WORK TO BE COMPLETED:
Search the records for the string "none", then copy each line where it appears.
══════
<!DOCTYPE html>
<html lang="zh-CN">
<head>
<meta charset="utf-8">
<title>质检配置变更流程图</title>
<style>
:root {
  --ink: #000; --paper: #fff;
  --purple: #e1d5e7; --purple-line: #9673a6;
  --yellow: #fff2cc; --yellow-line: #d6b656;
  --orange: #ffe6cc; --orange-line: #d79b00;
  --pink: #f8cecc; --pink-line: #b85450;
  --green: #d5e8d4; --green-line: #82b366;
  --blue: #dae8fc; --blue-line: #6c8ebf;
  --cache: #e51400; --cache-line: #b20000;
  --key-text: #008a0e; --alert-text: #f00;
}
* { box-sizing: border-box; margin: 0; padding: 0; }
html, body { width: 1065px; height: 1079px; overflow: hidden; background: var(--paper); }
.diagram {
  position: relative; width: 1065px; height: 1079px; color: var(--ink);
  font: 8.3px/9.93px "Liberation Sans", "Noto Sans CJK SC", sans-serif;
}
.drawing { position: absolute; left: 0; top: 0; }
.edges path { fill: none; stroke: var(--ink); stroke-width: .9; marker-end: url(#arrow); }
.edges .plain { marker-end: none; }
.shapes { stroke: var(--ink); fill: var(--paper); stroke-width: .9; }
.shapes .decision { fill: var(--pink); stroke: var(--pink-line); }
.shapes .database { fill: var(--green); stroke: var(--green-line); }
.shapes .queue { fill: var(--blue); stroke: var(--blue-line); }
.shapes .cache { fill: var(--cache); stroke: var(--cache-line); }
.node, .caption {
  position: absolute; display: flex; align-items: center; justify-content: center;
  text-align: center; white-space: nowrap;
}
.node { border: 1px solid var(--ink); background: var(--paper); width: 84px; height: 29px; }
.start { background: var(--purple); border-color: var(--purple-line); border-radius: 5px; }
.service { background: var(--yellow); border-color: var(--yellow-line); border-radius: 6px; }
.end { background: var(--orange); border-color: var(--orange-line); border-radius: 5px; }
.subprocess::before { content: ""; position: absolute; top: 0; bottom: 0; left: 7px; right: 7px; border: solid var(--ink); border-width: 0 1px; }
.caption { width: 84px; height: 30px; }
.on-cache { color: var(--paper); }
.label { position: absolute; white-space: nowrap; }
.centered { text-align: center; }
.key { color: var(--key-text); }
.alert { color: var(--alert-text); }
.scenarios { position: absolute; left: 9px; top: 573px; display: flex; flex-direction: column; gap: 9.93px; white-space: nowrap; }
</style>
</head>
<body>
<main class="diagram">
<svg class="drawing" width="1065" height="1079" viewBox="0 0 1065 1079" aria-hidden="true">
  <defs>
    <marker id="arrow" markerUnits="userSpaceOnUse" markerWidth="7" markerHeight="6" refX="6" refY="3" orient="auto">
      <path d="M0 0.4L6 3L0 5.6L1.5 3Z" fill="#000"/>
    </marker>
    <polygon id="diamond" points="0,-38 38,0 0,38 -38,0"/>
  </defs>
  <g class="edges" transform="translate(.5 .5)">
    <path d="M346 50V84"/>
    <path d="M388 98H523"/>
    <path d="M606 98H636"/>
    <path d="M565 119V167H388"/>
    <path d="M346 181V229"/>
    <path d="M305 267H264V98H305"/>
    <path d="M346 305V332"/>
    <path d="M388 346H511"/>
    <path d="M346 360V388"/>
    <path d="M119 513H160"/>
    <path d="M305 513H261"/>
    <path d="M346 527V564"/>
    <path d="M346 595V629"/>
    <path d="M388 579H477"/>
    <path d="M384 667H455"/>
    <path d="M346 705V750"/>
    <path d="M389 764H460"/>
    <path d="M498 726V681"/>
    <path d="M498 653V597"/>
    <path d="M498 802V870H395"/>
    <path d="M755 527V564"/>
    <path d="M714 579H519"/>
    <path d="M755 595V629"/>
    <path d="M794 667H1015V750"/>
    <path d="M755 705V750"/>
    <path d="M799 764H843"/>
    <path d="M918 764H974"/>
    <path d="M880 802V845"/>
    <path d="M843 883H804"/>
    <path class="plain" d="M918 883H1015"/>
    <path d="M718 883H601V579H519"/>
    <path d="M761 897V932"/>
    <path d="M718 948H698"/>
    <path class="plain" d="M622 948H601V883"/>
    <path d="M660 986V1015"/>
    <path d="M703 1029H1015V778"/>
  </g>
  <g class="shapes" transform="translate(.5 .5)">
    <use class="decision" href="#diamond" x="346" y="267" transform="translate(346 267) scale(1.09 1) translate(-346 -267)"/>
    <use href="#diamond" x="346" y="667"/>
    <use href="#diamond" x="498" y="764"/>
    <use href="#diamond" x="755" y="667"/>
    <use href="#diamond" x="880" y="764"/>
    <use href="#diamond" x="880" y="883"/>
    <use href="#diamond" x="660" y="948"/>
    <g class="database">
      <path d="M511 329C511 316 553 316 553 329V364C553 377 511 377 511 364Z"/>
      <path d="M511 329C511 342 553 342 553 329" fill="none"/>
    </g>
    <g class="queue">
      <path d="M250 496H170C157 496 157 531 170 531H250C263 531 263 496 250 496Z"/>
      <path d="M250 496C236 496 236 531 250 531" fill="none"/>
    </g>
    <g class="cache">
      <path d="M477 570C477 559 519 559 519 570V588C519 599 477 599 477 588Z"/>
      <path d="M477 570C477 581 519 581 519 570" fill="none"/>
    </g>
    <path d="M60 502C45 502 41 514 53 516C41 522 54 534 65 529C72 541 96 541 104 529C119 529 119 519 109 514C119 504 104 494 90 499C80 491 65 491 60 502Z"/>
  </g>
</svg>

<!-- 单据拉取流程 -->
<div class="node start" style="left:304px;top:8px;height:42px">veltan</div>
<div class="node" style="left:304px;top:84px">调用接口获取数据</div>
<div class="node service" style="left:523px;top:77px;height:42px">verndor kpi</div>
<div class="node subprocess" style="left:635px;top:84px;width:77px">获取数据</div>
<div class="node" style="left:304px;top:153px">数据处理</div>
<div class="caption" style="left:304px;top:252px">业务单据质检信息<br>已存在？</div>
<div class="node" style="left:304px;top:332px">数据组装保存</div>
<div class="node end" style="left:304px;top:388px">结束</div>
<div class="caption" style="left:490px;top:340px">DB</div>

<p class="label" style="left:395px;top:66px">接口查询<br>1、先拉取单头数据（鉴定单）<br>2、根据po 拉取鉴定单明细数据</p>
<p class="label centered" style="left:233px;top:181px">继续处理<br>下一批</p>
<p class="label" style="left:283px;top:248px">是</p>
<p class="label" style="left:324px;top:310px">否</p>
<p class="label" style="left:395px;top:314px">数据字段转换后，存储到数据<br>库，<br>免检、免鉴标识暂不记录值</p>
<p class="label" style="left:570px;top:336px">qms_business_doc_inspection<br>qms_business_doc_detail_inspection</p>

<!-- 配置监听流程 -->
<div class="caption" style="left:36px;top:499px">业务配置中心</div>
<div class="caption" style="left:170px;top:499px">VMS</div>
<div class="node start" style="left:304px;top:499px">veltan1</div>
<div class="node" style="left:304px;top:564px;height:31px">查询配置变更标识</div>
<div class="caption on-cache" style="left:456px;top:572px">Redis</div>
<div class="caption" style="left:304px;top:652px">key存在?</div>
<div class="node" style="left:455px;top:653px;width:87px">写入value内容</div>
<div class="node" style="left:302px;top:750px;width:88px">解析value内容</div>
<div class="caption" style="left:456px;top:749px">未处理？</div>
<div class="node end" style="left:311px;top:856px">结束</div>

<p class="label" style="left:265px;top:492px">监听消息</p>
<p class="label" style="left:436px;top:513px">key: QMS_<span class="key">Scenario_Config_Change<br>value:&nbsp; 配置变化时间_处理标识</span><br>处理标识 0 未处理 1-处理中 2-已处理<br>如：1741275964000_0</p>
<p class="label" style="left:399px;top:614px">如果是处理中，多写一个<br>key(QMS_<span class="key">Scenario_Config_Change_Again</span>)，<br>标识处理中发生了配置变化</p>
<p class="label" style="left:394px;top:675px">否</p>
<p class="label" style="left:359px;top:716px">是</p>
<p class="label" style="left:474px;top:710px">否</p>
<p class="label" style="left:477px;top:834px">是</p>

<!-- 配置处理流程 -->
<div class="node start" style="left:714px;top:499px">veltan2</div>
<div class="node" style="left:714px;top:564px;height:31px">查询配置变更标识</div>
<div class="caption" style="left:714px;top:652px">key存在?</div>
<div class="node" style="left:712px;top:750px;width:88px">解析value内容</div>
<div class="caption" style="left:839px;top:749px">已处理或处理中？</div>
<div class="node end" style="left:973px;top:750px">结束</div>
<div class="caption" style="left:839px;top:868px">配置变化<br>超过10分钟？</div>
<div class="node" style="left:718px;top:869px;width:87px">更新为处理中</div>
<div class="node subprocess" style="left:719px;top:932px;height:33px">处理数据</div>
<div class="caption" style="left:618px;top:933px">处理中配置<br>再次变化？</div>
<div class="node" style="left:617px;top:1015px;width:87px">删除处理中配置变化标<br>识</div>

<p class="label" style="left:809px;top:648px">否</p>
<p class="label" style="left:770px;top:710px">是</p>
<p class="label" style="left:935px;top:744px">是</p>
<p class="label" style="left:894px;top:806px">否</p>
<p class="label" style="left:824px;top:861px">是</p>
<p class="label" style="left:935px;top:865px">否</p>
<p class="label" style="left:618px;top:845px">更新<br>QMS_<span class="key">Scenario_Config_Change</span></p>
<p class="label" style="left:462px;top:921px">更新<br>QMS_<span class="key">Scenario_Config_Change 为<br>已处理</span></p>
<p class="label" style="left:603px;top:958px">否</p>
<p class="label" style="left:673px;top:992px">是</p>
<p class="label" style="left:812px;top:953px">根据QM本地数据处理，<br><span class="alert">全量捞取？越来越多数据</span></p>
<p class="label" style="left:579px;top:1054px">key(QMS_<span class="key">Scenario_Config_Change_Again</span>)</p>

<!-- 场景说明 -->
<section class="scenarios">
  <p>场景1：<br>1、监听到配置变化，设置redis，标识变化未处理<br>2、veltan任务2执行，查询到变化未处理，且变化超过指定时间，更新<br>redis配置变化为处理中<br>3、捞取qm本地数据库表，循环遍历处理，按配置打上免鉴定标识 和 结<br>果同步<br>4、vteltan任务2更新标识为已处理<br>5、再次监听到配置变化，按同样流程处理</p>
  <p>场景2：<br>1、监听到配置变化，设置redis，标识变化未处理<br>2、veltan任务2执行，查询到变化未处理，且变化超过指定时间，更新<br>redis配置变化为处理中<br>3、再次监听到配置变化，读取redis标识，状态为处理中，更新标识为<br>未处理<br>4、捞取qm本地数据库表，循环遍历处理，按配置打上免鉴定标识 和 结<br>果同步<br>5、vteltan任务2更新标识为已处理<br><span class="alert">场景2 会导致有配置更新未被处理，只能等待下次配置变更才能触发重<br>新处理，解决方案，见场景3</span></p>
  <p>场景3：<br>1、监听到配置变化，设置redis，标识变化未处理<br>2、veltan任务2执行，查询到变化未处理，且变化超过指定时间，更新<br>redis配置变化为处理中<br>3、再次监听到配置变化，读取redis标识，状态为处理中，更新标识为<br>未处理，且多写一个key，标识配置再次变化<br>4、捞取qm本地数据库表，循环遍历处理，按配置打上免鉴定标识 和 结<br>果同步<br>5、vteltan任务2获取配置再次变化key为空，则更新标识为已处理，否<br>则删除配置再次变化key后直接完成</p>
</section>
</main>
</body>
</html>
══════
TASK OUTPUT:
.edges path { fill: none; stroke: var(--ink); stroke-width: .9; marker-end: url(#arrow); }
.edges .plain { marker-end: none; }
      <path d="M511 329C511 342 553 342 553 329" fill="none"/>
      <path d="M250 496C236 496 236 531 250 531" fill="none"/>
      <path d="M477 570C477 581 519 581 519 570" fill="none"/>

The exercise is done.